# Work instructions:
Show the lines of the material that contain the word "traces".

-- Opening Marker --

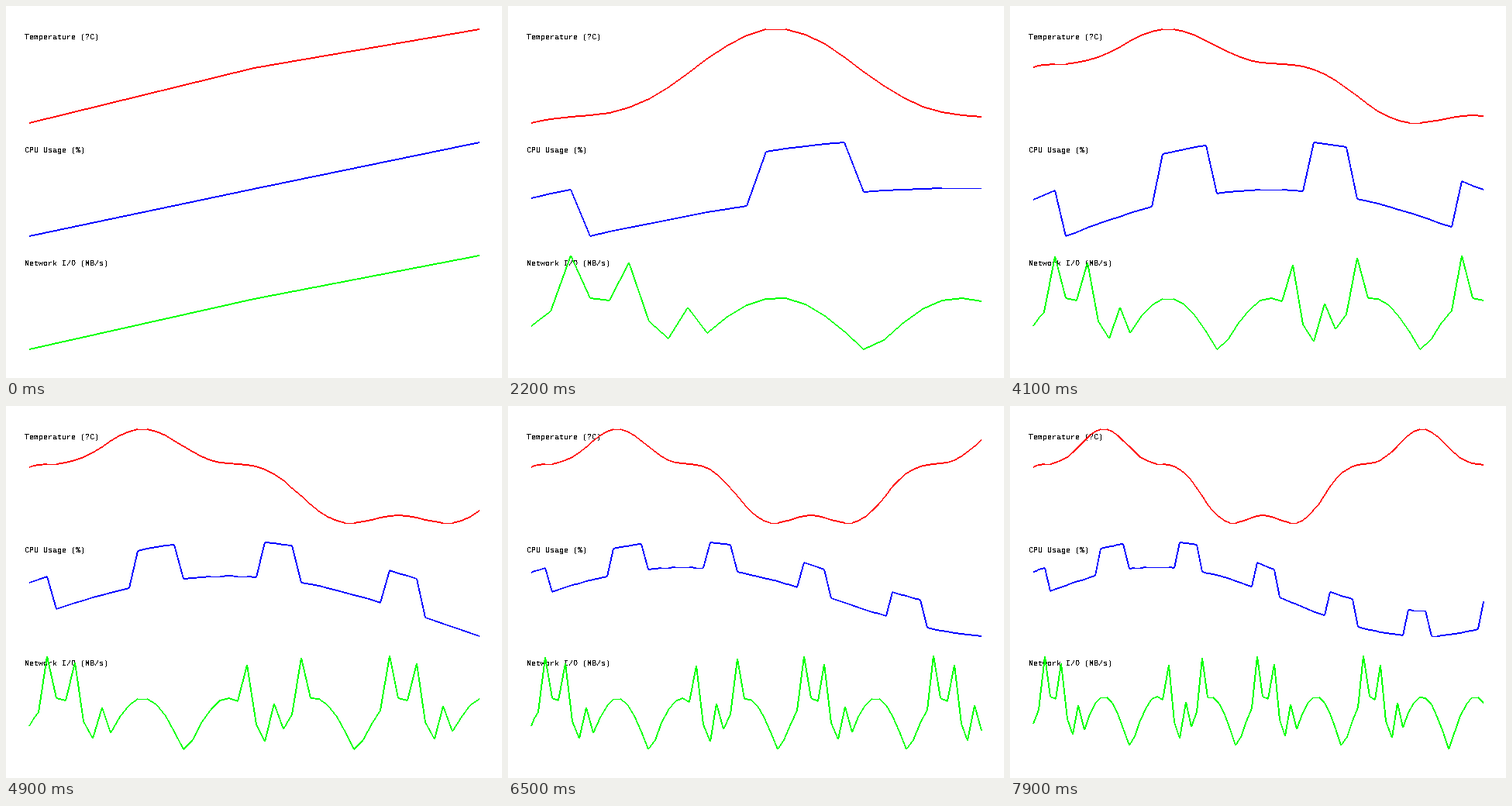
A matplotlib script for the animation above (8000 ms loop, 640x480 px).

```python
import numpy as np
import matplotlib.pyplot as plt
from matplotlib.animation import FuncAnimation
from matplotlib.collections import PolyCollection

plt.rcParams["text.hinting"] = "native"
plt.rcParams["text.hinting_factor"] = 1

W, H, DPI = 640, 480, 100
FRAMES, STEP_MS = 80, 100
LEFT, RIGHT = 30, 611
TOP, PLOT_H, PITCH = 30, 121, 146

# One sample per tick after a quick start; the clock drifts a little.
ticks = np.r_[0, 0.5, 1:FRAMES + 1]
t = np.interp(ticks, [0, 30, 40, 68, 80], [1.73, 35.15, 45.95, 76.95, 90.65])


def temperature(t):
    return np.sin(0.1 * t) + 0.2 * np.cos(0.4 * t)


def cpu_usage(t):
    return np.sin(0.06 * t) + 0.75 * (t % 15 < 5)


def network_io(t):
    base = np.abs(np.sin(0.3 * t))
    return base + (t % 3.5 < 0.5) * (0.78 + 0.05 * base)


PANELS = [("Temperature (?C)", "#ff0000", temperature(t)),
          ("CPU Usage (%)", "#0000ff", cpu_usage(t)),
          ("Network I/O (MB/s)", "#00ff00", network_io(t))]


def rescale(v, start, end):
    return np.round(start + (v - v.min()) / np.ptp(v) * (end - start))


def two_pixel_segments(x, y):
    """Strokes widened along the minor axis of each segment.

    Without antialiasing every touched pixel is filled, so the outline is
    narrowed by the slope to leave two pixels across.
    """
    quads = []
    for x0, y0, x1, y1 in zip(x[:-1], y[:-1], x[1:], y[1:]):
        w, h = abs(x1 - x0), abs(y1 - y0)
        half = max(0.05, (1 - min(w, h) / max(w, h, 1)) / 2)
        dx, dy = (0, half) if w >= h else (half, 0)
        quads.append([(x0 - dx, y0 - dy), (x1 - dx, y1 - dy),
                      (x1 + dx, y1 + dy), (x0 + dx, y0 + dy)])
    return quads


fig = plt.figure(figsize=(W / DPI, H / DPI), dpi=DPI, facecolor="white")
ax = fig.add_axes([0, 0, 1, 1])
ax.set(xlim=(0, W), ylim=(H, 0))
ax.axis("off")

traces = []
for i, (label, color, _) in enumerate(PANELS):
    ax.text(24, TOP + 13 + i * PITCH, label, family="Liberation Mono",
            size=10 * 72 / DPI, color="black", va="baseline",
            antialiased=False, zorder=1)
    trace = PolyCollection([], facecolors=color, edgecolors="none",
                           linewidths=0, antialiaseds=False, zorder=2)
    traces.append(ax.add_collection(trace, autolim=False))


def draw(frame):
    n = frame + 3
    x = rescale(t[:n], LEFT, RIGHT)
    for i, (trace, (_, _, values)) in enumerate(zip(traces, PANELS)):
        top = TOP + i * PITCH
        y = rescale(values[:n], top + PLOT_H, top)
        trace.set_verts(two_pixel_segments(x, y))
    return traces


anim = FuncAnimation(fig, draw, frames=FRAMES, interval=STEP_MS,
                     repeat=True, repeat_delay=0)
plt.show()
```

-- Closing Marker --

# Result of this task:
traces = []
    traces.append(ax.add_collection(trace, autolim=False))
    for i, (trace, (_, _, values)) in enumerate(zip(traces, PANELS)):
    return traces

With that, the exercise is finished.